Giving Compass' Take:

• Exponent Philanthropy discusses the status of youth-driven grantmaking and how more respect is needed for the development of next gen giving.

• What are we doing to encourage the energy and passion of young people involved in nonprofit work? How can we foster better relationships among different age groups?

• Here's more on how to cultivate the activism of younger people for social progress.

Despite the growing number of youth philanthropy programs in the United States, a 2002 survey found that “only 48 percent of adults believe it is important to seek young people’s opinions when making decisions that affect them.” As Katie Richards-Schuster, a professor at University of Michigan stated in 2012, “In general, American society, through its policies and practices, tends to focus on the construction of youth as vulnerable and at risk at best, and as problems at worst.” However, we know that through youth philanthropy programs where young people are given decision-making power as well as provided with mentorship, communities thrive.

For our recent publication, “From Beneficiary to Active Agent: How Youth-Led Grantmaking Benefits Young People, Their Communities, and the Philanthropic Sector,” we interviewed young people and adult supporters involved in highly democratic and inclusive youth philanthropy. A common theme from the interviews was the vital nature of trust and power sharing between young people and adults. We know that adults who oversee youth philanthropy programs should cede control to young people and allow them to make decisions that will help their communities — but there are barriers to this. A few common perceptions shared by young people were:

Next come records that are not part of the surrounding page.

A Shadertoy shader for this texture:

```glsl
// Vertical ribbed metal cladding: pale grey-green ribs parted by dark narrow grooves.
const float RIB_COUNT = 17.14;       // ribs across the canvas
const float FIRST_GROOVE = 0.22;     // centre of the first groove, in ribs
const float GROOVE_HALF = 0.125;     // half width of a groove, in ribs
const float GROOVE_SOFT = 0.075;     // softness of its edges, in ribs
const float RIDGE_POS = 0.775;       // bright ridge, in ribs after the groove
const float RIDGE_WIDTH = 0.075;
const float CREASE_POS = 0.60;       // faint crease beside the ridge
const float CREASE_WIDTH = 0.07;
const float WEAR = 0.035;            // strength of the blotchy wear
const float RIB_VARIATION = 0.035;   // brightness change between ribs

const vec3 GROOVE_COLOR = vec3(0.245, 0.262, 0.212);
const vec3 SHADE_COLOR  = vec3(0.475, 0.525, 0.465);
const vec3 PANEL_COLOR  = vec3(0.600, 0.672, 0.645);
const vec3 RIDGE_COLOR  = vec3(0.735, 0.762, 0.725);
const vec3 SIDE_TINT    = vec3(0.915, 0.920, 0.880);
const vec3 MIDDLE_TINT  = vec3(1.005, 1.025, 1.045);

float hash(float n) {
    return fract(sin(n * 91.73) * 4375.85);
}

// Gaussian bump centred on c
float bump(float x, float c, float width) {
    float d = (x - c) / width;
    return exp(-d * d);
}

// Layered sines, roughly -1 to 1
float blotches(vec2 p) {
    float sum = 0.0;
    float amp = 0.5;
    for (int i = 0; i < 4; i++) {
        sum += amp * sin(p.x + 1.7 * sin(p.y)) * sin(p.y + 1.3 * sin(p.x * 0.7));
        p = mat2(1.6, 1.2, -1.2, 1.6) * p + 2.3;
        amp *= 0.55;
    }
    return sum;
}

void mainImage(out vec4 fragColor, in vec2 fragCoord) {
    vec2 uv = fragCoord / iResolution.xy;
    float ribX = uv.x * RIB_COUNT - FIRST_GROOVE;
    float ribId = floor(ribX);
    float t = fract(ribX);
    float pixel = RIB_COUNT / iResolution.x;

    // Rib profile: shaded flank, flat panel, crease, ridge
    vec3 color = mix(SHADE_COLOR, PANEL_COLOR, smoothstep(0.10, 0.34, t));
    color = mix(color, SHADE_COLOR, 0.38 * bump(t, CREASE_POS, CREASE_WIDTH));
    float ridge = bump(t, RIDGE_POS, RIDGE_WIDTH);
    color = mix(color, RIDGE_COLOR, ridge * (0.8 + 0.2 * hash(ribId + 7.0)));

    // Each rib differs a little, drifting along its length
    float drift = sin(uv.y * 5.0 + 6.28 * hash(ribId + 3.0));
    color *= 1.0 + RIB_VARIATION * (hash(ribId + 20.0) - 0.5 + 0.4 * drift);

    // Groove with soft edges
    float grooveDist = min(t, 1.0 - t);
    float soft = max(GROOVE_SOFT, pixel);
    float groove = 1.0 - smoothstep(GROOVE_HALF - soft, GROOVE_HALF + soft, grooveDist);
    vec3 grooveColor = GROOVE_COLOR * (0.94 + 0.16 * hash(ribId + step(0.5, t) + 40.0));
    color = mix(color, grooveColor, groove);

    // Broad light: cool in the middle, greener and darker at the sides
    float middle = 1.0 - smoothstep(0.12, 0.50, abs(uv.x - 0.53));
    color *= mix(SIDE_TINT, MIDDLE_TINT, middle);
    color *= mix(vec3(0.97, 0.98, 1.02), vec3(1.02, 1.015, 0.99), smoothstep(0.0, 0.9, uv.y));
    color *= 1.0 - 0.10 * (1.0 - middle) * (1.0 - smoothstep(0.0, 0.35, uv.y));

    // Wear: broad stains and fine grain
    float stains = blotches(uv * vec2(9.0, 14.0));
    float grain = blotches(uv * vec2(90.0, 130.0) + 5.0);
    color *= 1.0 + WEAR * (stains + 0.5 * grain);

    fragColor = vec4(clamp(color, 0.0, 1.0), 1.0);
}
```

  • People think that because we are young we don’t know what our communities need.
  • People think that because we are young we can’t create change.
  • People think that because we are young they have to make decisions for us.
  • People think that because we are young we won’t work well together.

Read the full article about youth philanthropy and trust by Sheryl Seller at Exponent Philanthropy.